Ian PigottIan Pigott

The harvest of 2015 will not be remembered for bolstering the fortunes of cereal farmers in the UK. It may, however, be a watershed year for oilseed rape.

Many growers are threatening to stop growing the crop, with some questioning its economic viability and others claiming that it has become too demanding on working capital.

 Either way, oilseed rape is no longer an automatic selection for an arable farm’s rotation.

It is the 40th anniversary of growing oilseed rape on our farm, and it may well be our last.

Old newspaper clippings from 1975 show a picture of my father standing in a field of “yellow gold”, among a variety called Major.

The journalist hailed oilseed rape as the “future of British farming” – “a lucrative break crop was the ‘holy grail’ for farmers and rapeseed had the potential to be just that”.

But the success of oilseed rape came at a price and, dare I say it, the ban of neonicotinoids may yet prove to be the trigger for repairing some of the damage.

With margins leaner and the challenges of flea beetle in the absence of neonicotinoids, the associated costs of growing rapeseed, such as pigeon control and slug damage in following crops, are making farmers scrutinise its worth more carefully.

Oilseed rape has proved a mercurial talent.

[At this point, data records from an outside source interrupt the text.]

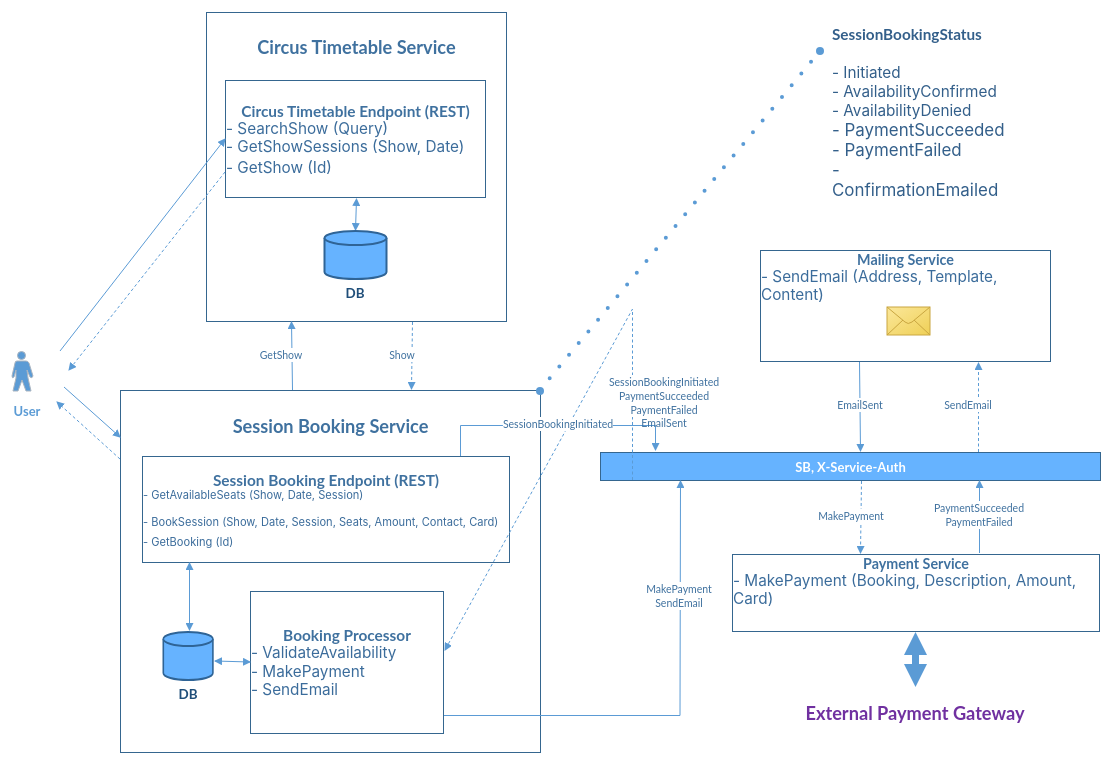
<!DOCTYPE html>
<html lang="en">
<head>
<meta charset="utf-8">
<title>Session booking architecture</title>
<style>
:root {
  --border: #35668f;
  --heading: #3f719f;
  --text: #3b6c9b;
  --ink: #335f8a;
  --deep: #1f4e79;
  --line: #5b9bd5;
  --fill: #66b3ff;
  --gateway: #7030a0;
}
* { box-sizing: border-box; margin: 0; padding: 0; }
html, body { width: 1113px; height: 765px; overflow: hidden; background: #fff; }
.diagram { position: relative; width: 1113px; height: 765px; overflow: hidden; background: #fff; font-family: Lato, sans-serif; color: var(--heading); white-space: nowrap; }
.node, .label, .caption, .status, .links { position: absolute; }
.node { display: flex; flex-direction: column; border: 1px solid var(--border); text-align: center; }
h2 { font-size: 18.2px; line-height: 24px; }
h3 { font-size: 15.4px; line-height: 18px; }
ul { list-style: none; text-align: left; font: 15.3px/18px Inter, sans-serif; color: var(--text); }

.timetable { left: 206px; top: 12px; width: 301px; height: 310px; padding-top: 22px; }
.timetable-endpoint { left: 225px; top: 80px; width: 261px; height: 118px; padding-top: 21px; }
.timetable-endpoint li:last-child { line-height: 23px; }
.booking { left: 120px; top: 390px; width: 421px; height: 363px; padding-top: 23px; }
.booking-endpoint { left: 142px; top: 456px; width: 368px; height: 107px; padding-top: 14px; }
.booking-endpoint ul { font-size: 11.1px; line-height: 20px; }
.booking-endpoint li:first-child { line-height: 12px; margin-bottom: 11px; }
.processor { left: 250px; top: 591px; width: 194px; height: 143px; padding-top: 34px; }
.processor ul { line-height: 18.5px; }
.mailing { left: 760px; top: 250px; width: 291px; height: 112px; }
.payment { left: 732px; top: 554px; width: 368px; height: 78px; }
.mailing h3, .payment h3 { font-size: 14.3px; line-height: 17px; }
.bus { left: 600px; top: 452px; width: 501px; height: 29px; justify-content: center; background: var(--fill); color: #fff; font-size: 13px; font-weight: 700; }

.status { left: 832px; top: 24px; color: var(--ink); }
.status h3 { font-size: 15.3px; line-height: 20px; margin-bottom: 19px; }
.status ul { line-height: 19px; color: var(--ink); }
.status .large { font-size: 16.9px; line-height: 20px; }

.links { left: 0; top: 0; }
.label { transform: translate(-50%, -50%); background: #fff; font-size: 10.5px; line-height: 14px; text-align: center; }
.label.clear { background: none; }
.caption { transform: translate(-50%, -50%); font-size: 13.4px; line-height: 18px; font-weight: 700; color: var(--deep); }
.caption.user { color: var(--line); font-size: 13px; }
.caption.gateway { color: var(--gateway); font-size: 18.2px; }
</style>
</head>
<body>
<main class="diagram">
  <section class="node timetable"><h2>Circus Timetable Service</h2></section>
  <section class="node timetable-endpoint">
    <h3>Circus Timetable Endpoint (REST)</h3>
    <ul><li>- SearchShow (Query)</li><li>- GetShowSessions (Show, Date)</li><li>- GetShow (Id)</li></ul>
  </section>
  <section class="node booking"><h2>Session Booking Service</h2></section>
  <section class="node booking-endpoint">
    <h3>Session Booking Endpoint (REST)</h3>
    <ul><li>- GetAvailableSeats (Show, Date, Session)</li><li>- BookSession (Show, Date, Session, Seats, Amount, Contact, Card)</li><li>- GetBooking (Id)</li></ul>
  </section>
  <section class="node processor">
    <h3>Booking Processor</h3>
    <ul><li>- ValidateAvailability</li><li>- MakePayment</li><li>- SendEmail</li></ul>
  </section>
  <section class="node mailing">
    <h3>Mailing Service</h3>
    <ul><li>- SendEmail (Address, Template,<br>Content)</li></ul>
  </section>
  <section class="node bus">SB, X-Service-Auth</section>
  <section class="node payment">
    <h3>Payment Service</h3>
    <ul><li>- MakePayment (Booking, Description, Amount,<br>Card)</li></ul>
  </section>
  <section class="status">
    <h3>SessionBookingStatus</h3>
    <ul>
      <li>- Initiated</li><li>- AvailabilityConfirmed</li><li>- AvailabilityDenied</li>
      <li class="large">- PaymentSucceeded</li><li class="large">- PaymentFailed</li><li class="large">-<br>ConfirmationEmailed</li>
    </ul>
  </section>

  <svg class="links" width="1113" height="765" viewBox="0 0 1113 765" fill="none" stroke="#5b9bd5" aria-hidden="true">
    <defs>
      <marker id="arrow" markerUnits="userSpaceOnUse" markerWidth="8" markerHeight="8" refX="7" refY="4" orient="auto-start-reverse">
        <path d="M0 0L8 4L0 8Z" fill="#5b9bd5" stroke="none"/>
      </marker>
      <linearGradient id="paper" x1="0" y1="0" x2="1" y2="1">
        <stop offset="0" stop-color="#fbe79a"/><stop offset="1" stop-color="#efd057"/>
      </linearGradient>
      <g id="database" fill="#66b3ff" stroke="#2f6496" stroke-width="2">
        <path d="M1 8V42C1 46 14 49 32 49S63 46 63 42V8"/>
        <ellipse cx="32" cy="8" rx="31" ry="7"/>
      </g>
    </defs>

    <g id="status-link">
      <line x1="540" y1="390" x2="820" y2="51" stroke-width="4" stroke-linecap="round" stroke-dasharray="0 15.2"/>
      <circle cx="540" cy="391" r="4" fill="#5b9bd5" stroke="none"/>
      <circle cx="820" cy="51" r="4" fill="#5b9bd5" stroke="none"/>
    </g>

    <g id="requests" marker-end="url(#arrow)">
      <path d="M60 351L225 139" marker-end="url(#arrow)"/>
      <path d="M64 387L120 437" marker-end="url(#arrow)"/>
      <path d="M292.5 390L291.5 322" marker-end="url(#arrow)"/>
      <path d="M460.5 456V425.5H655.5V450" marker-end="url(#arrow)"/>
      <path d="M444 715.5H680L680.5 481" marker-end="url(#arrow)"/>
      <path d="M859.5 362L860.5 451" marker-end="url(#arrow)"/>
      <path d="M979.5 553V481" marker-end="url(#arrow)"/>
    </g>
    <g id="responses" stroke-dasharray="3 2.5">
      <path d="M225 172L69 370" marker-end="url(#arrow)"/>
      <path d="M120 459L57 402" marker-end="url(#arrow)"/>
      <path d="M412.5 322L411.5 389" marker-end="url(#arrow)"/>
      <path d="M632.5 480V309L445 650" marker-end="url(#arrow)"/>
      <path d="M978.5 452V363" marker-end="url(#arrow)"/>
      <path d="M861.5 481L860.5 553" marker-end="url(#arrow)"/>
    </g>
    <g id="storage-links">
      <path d="M356.5 199L355.5 230" marker-start="url(#arrow)" marker-end="url(#arrow)"/>
      <path d="M189.5 563V630" marker-start="url(#arrow)" marker-end="url(#arrow)"/>
      <path d="M215 661L250 662" marker-start="url(#arrow)" marker-end="url(#arrow)"/>
    </g>

    <use href="#database" x="0" y="0" transform="translate(323.5 230)"/>
    <use href="#database" transform="translate(162.5 631) scale(.8 1)"/>

    <g id="person" fill="#5b9bd5" stroke="#a9b4c0">
      <path d="M17 361H26Q28 361 29 363L33 376Q32 379 30 377L27 370L28 378L31 391H26L22 380L18 391H13L16 378V370L14 377Q12 379 12 376L15 363Q15 361 17 361Z"/>
      <circle cx="21.5" cy="355.5" r="4"/>
    </g>

    <g id="envelope" stroke="#c9a640">
      <rect x="887" y="307" width="43" height="28" fill="url(#paper)"/>
      <path d="M887 335L903 320M930 335L914 320"/>
      <path d="M887 307L905 322Q908 325 912 322L930 307"/>
    </g>

    <path id="gateway-link" d="M915.5 632L927 655H919V664H927L915.5 687L904 664H912V655H904Z" fill="#5b9bd5" stroke="none"/>
  </svg>

  <span class="label" style="left:281px;top:355px">GetShow</span>
  <span class="label" style="left:402px;top:355px">Show</span>
  <span class="label" style="left:558px;top:424px">SessionBookingInitiated</span>
  <span class="label" style="left:664px;top:396px">SessionBookingInitiated<br>PaymentSucceeded<br>PaymentFailed</span>
  <span class="label clear" style="left:664px;top:423px">EmailSent</span>
  <span class="label" style="left:860px;top:405px">EmailSent</span>
  <span class="label" style="left:968px;top:405px">SendEmail</span>
  <span class="label" style="left:851px;top:516px">MakePayment</span>
  <span class="label" style="left:979px;top:515px">PaymentSucceeded<br>PaymentFailed</span>
  <span class="label" style="left:679px;top:596px">MakePayment<br>SendEmail</span>

  <span class="caption" style="left:355px;top:293px">DB</span>
  <span class="caption" style="left:188px;top:694px">DB</span>
  <span class="caption user" style="left:27px;top:411px">User</span>
  <span class="caption gateway" style="left:915px;top:713px">External Payment Gateway</span>
</main>
</body>
</html>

Promising so much, producing outstanding performances from time to time, but all too often delivering mediocre gross margins.

Oilseed rape became that gifted but inconsistent sportsman who the manager refuses to leave out of his side.

Rape hectarage has exploded, increasing from 270,000ha in 1984 to 737,000 in 2012.

In a wave of euphoria, increasing demand for vegetable oils and biodiesel, oilseed rape was becoming to the UK what corn is to the Midwest.

I would go so far as to say that in the past 30 years oilseed rape has changed the face of arable farms more than any other factor. Through the 1990s as margins tightened, reducing cost became the focus. Oilseed rape held all the aces.

Why grow four or five crops if you can get away with a rotation of just two or three? Wheat, oilseed rape and possibly one other (forgetting the recent requirements of the three-crop rule).

But timeliness needed to improve for oilseed rape to succeed. Machinery got bigger and forward speed faster. New machines required significant investment. It led to a dramatic consolidation within the industry.

Huge numbers of smaller family farms were absorbed into larger farming businesses.

Farmers competed for hectares over which to spread their costs, keeping rents artificially high. None of these changes would have been possible in the absence of oilseed rape.

Supporters will say that oilseed rape is a wonderful habitat for linnets, reed bunting, grey partridge and pollinators.

Critics will argue that it is a superior habitat for slugs and pigeons. What cannot be disputed is the move to oilseed rape reduced spring cropping and with it crop diversity.

This promoted the incidence of blackgrass, a depletion of mycorrhizal fungi and a general depletion of soil health.

Although the shortcomings of oilseed rape run much deeper than a dependence on neonicotinoids, financial losses do not exonerate farmers of their environmental responsibilities.

Disappointing stories of farmers allowing the ban on neonicotinoids to become a justification for excessive applications of pyrethroid insecticides do little for our industry’s reputation.

It may have taken 40 years to realise that oilseed rape is not the holy grail it was promised to be. But it should not require the banning of an insecticide for farmers to value a diverse rotation.


Ian Pigott

Ian farms 700ha in Hertfordshire. The farm is a Leaf demonstration unit. He is also the founder of Open Farm Sunday.